Directions for this task: Below are entries. Reproduce exactly the lines between the line holding "661C470 673 460" and the line holding "403L364 425M396 419L377", inclusive, and only those.

[Dataset items]
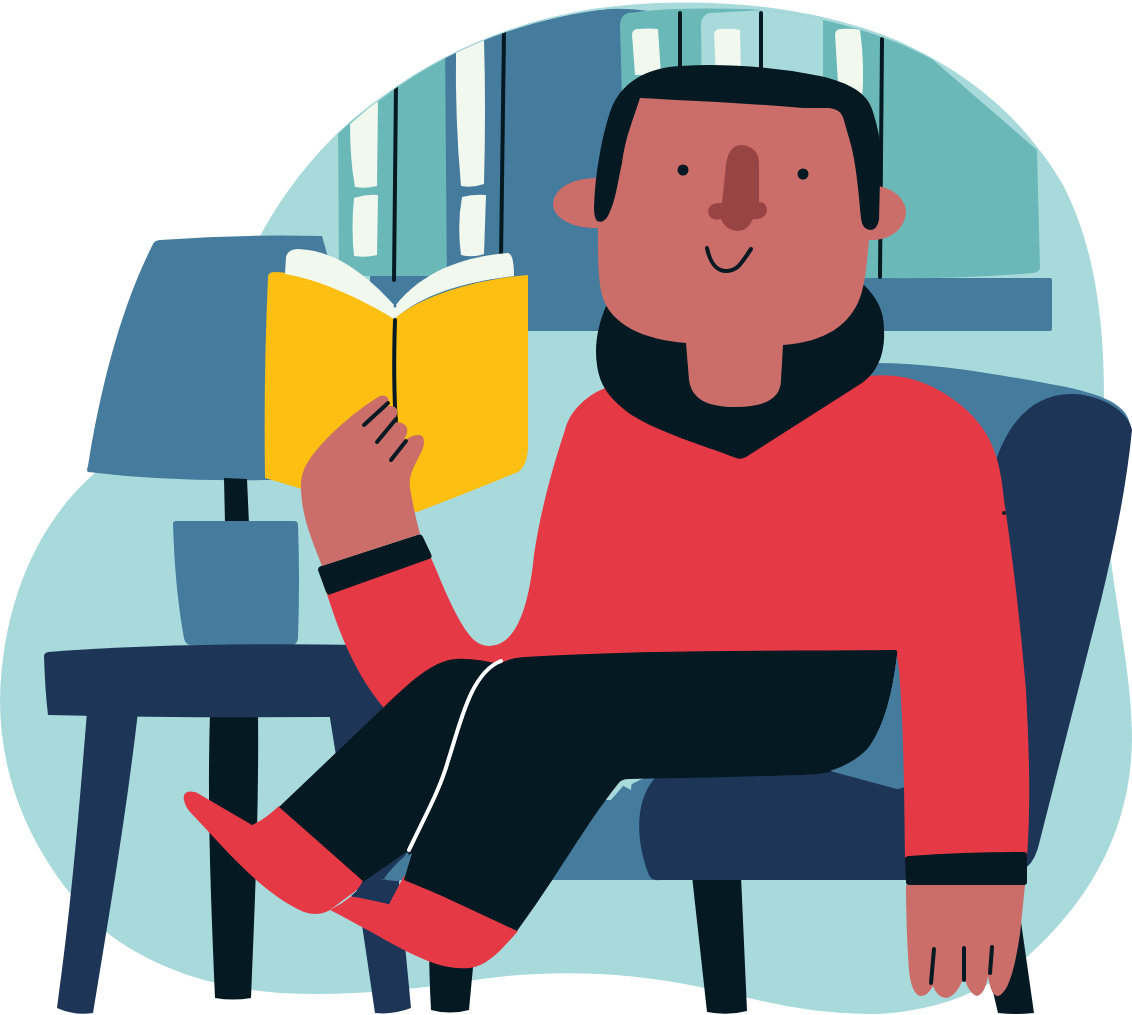
<!DOCTYPE html>
<html lang="en">
<head>
<meta charset="utf-8">
<title>Reading in an armchair</title>
<style>
:root {
  --sky: #a8dadc;
  --teal: #6bb8b9;
  --blue: #457b9d;
  --navy: #1d3557;
  --ink: #051923;
  --red: #e63946;
  --skin: #cb6e69;
  --nose: #994444;
  --yellow: #fcbf12;
  --cream: #f1f8ee;
}
html, body { margin: 0; height: 100%; overflow: hidden; background: #fff; }
svg { display: block; width: 1132px; height: 1015px; }
.sky { fill: var(--sky); }
.teal { fill: var(--teal); }
.blue { fill: var(--blue); }
.navy { fill: var(--navy); }
.ink { fill: var(--ink); }
.red { fill: var(--red); }
.skin { fill: var(--skin); }
.nose { fill: var(--nose); }
.yellow { fill: var(--yellow); }
.cream { fill: var(--cream); }
.line { fill: none; stroke: var(--ink); stroke-width: 4; stroke-linecap: round; stroke-linejoin: round; }
.seam { fill: none; stroke: #fff; stroke-width: 4; stroke-linecap: round; }
</style>
</head>
<body>
<svg viewBox="0 0 1132 1015" role="img" aria-label="A man in a red sweater reads a yellow book in an armchair beside a lamp">
  <defs>
    <clipPath id="shelf-window">
      <path d="M240 290C266 210 320 140 380 100C450 46 530 18 608 9C720 -4 830 14 905 46C985 82 1030 130 1062 183C1090 235 1104 310 1104 400H240Z"/>
    </clipPath>
  </defs>

  <g id="backdrop">
    <path class="sky" d="M259 238C290 180 332 132 380 98C450 46 530 16 608 7C720 -6 830 10 905 44C985 82 1030 130 1062 183C1092 240 1104 310 1104 395L1109 545C1118 620 1132 680 1132 739C1131 830 1090 900 1028 956C990 990 935 1013 870 1014C800 1013 760 1000 700 987C620 970 540 970 475 980C400 992 340 996 280 993C210 988 150 966 106 932C40 870 0 790 0 700C2 600 40 520 96 472Z"/>
  </g>

  <g id="bookshelf" clip-path="url(#shelf-window)">
    <path class="blue" d="M370 276H515V278H1050Q1052 278 1052 280V329Q1052 331 1050 331H370Z"/>
    <path class="teal" d="M338 120L440 50H450V276H339Z"/>
    <path class="blue" d="M445 40L500 20L608 9Q632 8 652 12L630 290H447Z"/>
    <path class="teal" d="M620 24Q621 15 628 13Q680 6 765 10L823 18Q880 15 910 40L1037 150L1040 268Q1040 272 1033 273Q960 279 880 278H640L622 100Z"/>
    <path class="sky" d="M701 24Q702 14 710 13L766 10L823 18V100H702Z"/>
    <path class="cream" d="M350 124L378 100L377 186Q366 189 355 187Q350 160 350 124Z"/>
    <path class="cream" d="M354 198Q366 194 378 195L377 255Q366 258 354 256Q351 228 354 198Z"/>
    <path class="cream" d="M456 51L484 39Q486 110 484 184Q473 188 461 186Q455 120 456 51Z"/>
    <path class="cream" d="M462 197Q474 194 486 195L484 254Q473 258 461 255Q457 225 462 197Z"/>
    <path class="cream" d="M632 34Q633 29 638 29Q650 28 658 29L661 75H635Z"/>
    <path class="cream" d="M714 34Q715 29 720 29Q732 28 740 30L741 75H716Z"/>
    <path class="cream" d="M835 34Q836 29 841 29Q852 28 860 30Q865 65 862 100H839Z"/>
    <path class="line" d="M396 85L394 280M504 32L501 260M680 13V75M761 13V75M882 39L880 277"/>
  </g>

  <g id="lamp">
    <path class="blue" d="M152 246Q154 240 160 240Q240 234 322 236L340 300V480H265Q170 482 88 472Q86 471 88 466C100 390 120 310 152 246Z"/>
    <path class="ink" d="M224 478L247 479L249 524H225Z"/>
    <path class="blue" d="M173 524Q173 521 176 521H294Q298 521 298 525Q300 580 298 638Q297 645 292 645H190Q185 644 184 638Q175 590 173 524Z"/>
  </g>

  <g id="armchair">
    <path class="ink" d="M429 935H476L469 1010Q450 1015 431 1010Q429 975 429 935Z"/>
    <path class="ink" d="M692 876H741L747 1011Q728 1016 707 1012Z"/>
    <path class="ink" d="M975 915H1020L1034 1013Q1015 1015 998 1013Z"/>
    <path class="blue" d="M865 363C930 362 990 373 1050 384C1095 392 1127 402 1130 425L1000 560L905 820L800 880H540L625 784H632L800 700L840 420Z"/>
    <path class="blue" d="M395 879L404 853L560 800H660V880H400Z"/>
    <path class="sky" d="M618 783L632 779L631 790Z"/>
    <path class="navy" d="M990 480C1005 420 1035 392 1075 394C1105 396 1130 414 1132 430C1126 490 1114 546 1101 600L1040 840Q1036 860 1026 868L990 800Z"/>
    <path class="navy" d="M655 778L820 768Q862 778 898 789L930 780V880H660Q651 881 649 875C635 840 635 800 655 778Z"/>
  </g>

  <g id="side-table">
    <path class="ink" d="M210 712H258C259 810 255 900 251 998Q233 1001 215 998C211 900 207 810 210 712Z"/>
    <path class="navy" d="M87 712H138C126 815 110 910 93 1013Q75 1016 57 1008C72 900 79 810 87 712Z"/>
    <path class="navy" d="M329 712H385L396 850L411 1008Q393 1015 375 1013C360 910 345 810 329 712Z"/>
    <path class="navy" d="M44 656Q44 653 48 652C140 645 250 643 360 645L400 716Q220 719 48 715Q45 690 44 656Z"/>
  </g>

  <g id="book">
    <path class="yellow" d="M268 277Q268 273 273 272C310 272 360 295 394 318C430 292 480 279 528 275V445Q528 465 518 472Q470 492 417 512L302 489L265 478C264 410 265 345 268 277Z"/>
    <path class="cream" d="M286 257Q288 249 298 249C335 250 367 275 395 306C425 268 470 256 508 253Q514 254 514 276C465 282 425 293 394 319C360 298 320 280 285 274Z"/>
    <circle class="blue" cx="395" cy="306" r="1.5"/>
    <path class="line" d="M395 320C394 350 393 380 396 424"/>
  </g>

  <g id="sweater">
    <path class="red" d="M608 387C588 394 570 410 565 430C550 475 540 515 534 555C530 595 520 645 490 646C475 646 468 634 460 621C448 600 440 578 431 558L327 594C340 635 356 675 384 708L440 690L520 670H899C904 730 904 790 905 858H1027C1031 800 1029 750 1026 690C1020 620 1013 560 1004 500C1000 455 990 430 962 406C935 384 905 372 868 376Z"/>
    <path class="ink" d="M318 570Q318 567 321 566L417 535Q421 533 423 537L431 554Q433 558 429 559L331 594Q328 596 326 592Z"/>
    <path class="ink" d="M905 859Q905 856 909 856Q965 852 1024 852Q1027 852 1027 855V882Q1027 885 1024 885H909Q906 885 906 882Z"/>
    <circle class="ink" cx="1004" cy="513" r="2"/>
  </g>

  <g id="legs">
    <path class="red" d="M184 800C182 792 190 789 199 794L252 825Q264 820 279 806L363 880Q360 889 350 895L330 910Q318 917 304 912C260 893 220 843 190 812Q185 806 184 800Z"/>
    <path class="red" d="M330 910Q342 904 353 895L389 904L404 876L518 931C503 948 488 966 470 968C430 972 390 940 330 910Z"/>
    <path class="navy" d="M364 881Q360 889 351 896L389 904L399 879L408 850Z"/>
    <path class="ink" d="M279 807L384 707C410 682 432 661 456 659C470 658 485 661 499 664Q510 658 524 657C640 650 770 651 895 650Q898 650 897 655C893 690 885 725 869 747C858 762 845 774 800 775C740 777 685 778 629 779Q621 779 618 784C587 822 555 880 517 931C480 914 440 894 404 880L412 853L364 882Q320 843 279 807Z"/>
    <path class="blue" d="M402 879L408 852L365 881L389 879Z"/>
    <path class="navy" d="M365 881L406 852L399 879H382L365 897H352Z"/>
    <path class="blue" d="M384 879Q389 870 409 852L400 881Q390 881 384 879Z"/>
    <path class="blue" d="M897 655C893 690 885 725 869 747Q855 763 830 771L897 789L903 770L899 670Z"/>
    <path class="seam" d="M501 661C470 673 460 725 448 761C440 790 423 820 409 850"/>
  </g>

  <g id="hands">
    <path class="skin" d="M322 566C312 540 302 518 301 489C300 472 307 461 320 446C334 430 358 409 380 396Q388 394 389 402L388 406Q399 405 397 414L394 422Q409 422 407 433L404 441Q412 434 420 435Q426 437 423 448C418 461 408 472 410 488Q414 512 420 534Z"/>
    <path class="line" d="M388 403L364 425M396 419L377 442M406 441L391 460"/>
    <path class="skin" d="M906 885H1025L1020 934C1016 960 1010 993 998 996Q991 996 988 976Q985 994 977 996Q969 994 964 977Q956 997 946 998Q937 997 933 986Q928 996 920 996Q911 993 909 970Q906 930 906 885Z"/>
    <path class="line" d="M934 949L931 983M964 948V980M992 947L990 973"/>
  </g>

  <g id="head">
    <path class="ink" d="M606 306C598 325 594 345 597 365C600 388 612 400 630 414C660 433 700 444 736 458Q741 460 746 457L862 383C880 370 885 350 884 330C884 310 877 298 864 285L770 320Z"/>
    <path class="skin" d="M598 178C572 178 554 188 553 204C553 218 572 229 600 228Z"/>
    <path class="skin" d="M878 186C898 190 906 202 906 213C904 229 891 241 868 240Z"/>
    <path class="skin" d="M598 210C598 245 597 275 602 295C610 325 645 340 686 343L689 380C692 400 708 407 736 407C762 407 781 400 781 380L783 345C825 342 851 325 861 295C867 275 867 255 870 230L850 105L640 90L605 190Z"/>
    <path class="ink" d="M594 208C595 175 601 140 610 112C620 83 645 68 680 66C730 63 780 68 820 76C850 83 868 93 873 112C881 138 883 155 880 180L879 220Q877 230 870 230Q862 229 861 218C858 185 856 165 851 145L843 117Q840 109 829 108L803 108C745 103 695 101 640 98C633 120 625 138 622 163C617 185 616 200 608 216Q603 224 597 221Q594 217 594 208Z"/>
    <circle class="ink" cx="683" cy="170" r="5.5"/>
    <circle class="ink" cx="803" cy="174" r="5.5"/>
    <path class="nose" d="M726 165C728 150 734 145 742 145C752 146 759 152 759 163V202Q767 202 767 211Q765 220 753 219Q748 231 738 231Q725 230 721 219Q709 222 708 211Q709 202 722 203Z"/>
    <path class="line" d="M707 248C710 263 717 271 726 271C738 271 742 262 751 249"/>
  </g>
</svg>
</body>
</html>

Solution for this task:
    <path class="seam" d="M501 661C470 673 460 725 448 761C440 790 423 820 409 850"/>
  </g>

  <g id="hands">
    <path class="skin" d="M322 566C312 540 302 518 301 489C300 472 307 461 320 446C334 430 358 409 380 396Q388 394 389 402L388 406Q399 405 397 414L394 422Q409 422 407 433L404 441Q412 434 420 435Q426 437 423 448C418 461 408 472 410 488Q414 512 420 534Z"/>
    <path class="line" d="M388 403L364 425M396 419L377 442M406 441L391 460"/>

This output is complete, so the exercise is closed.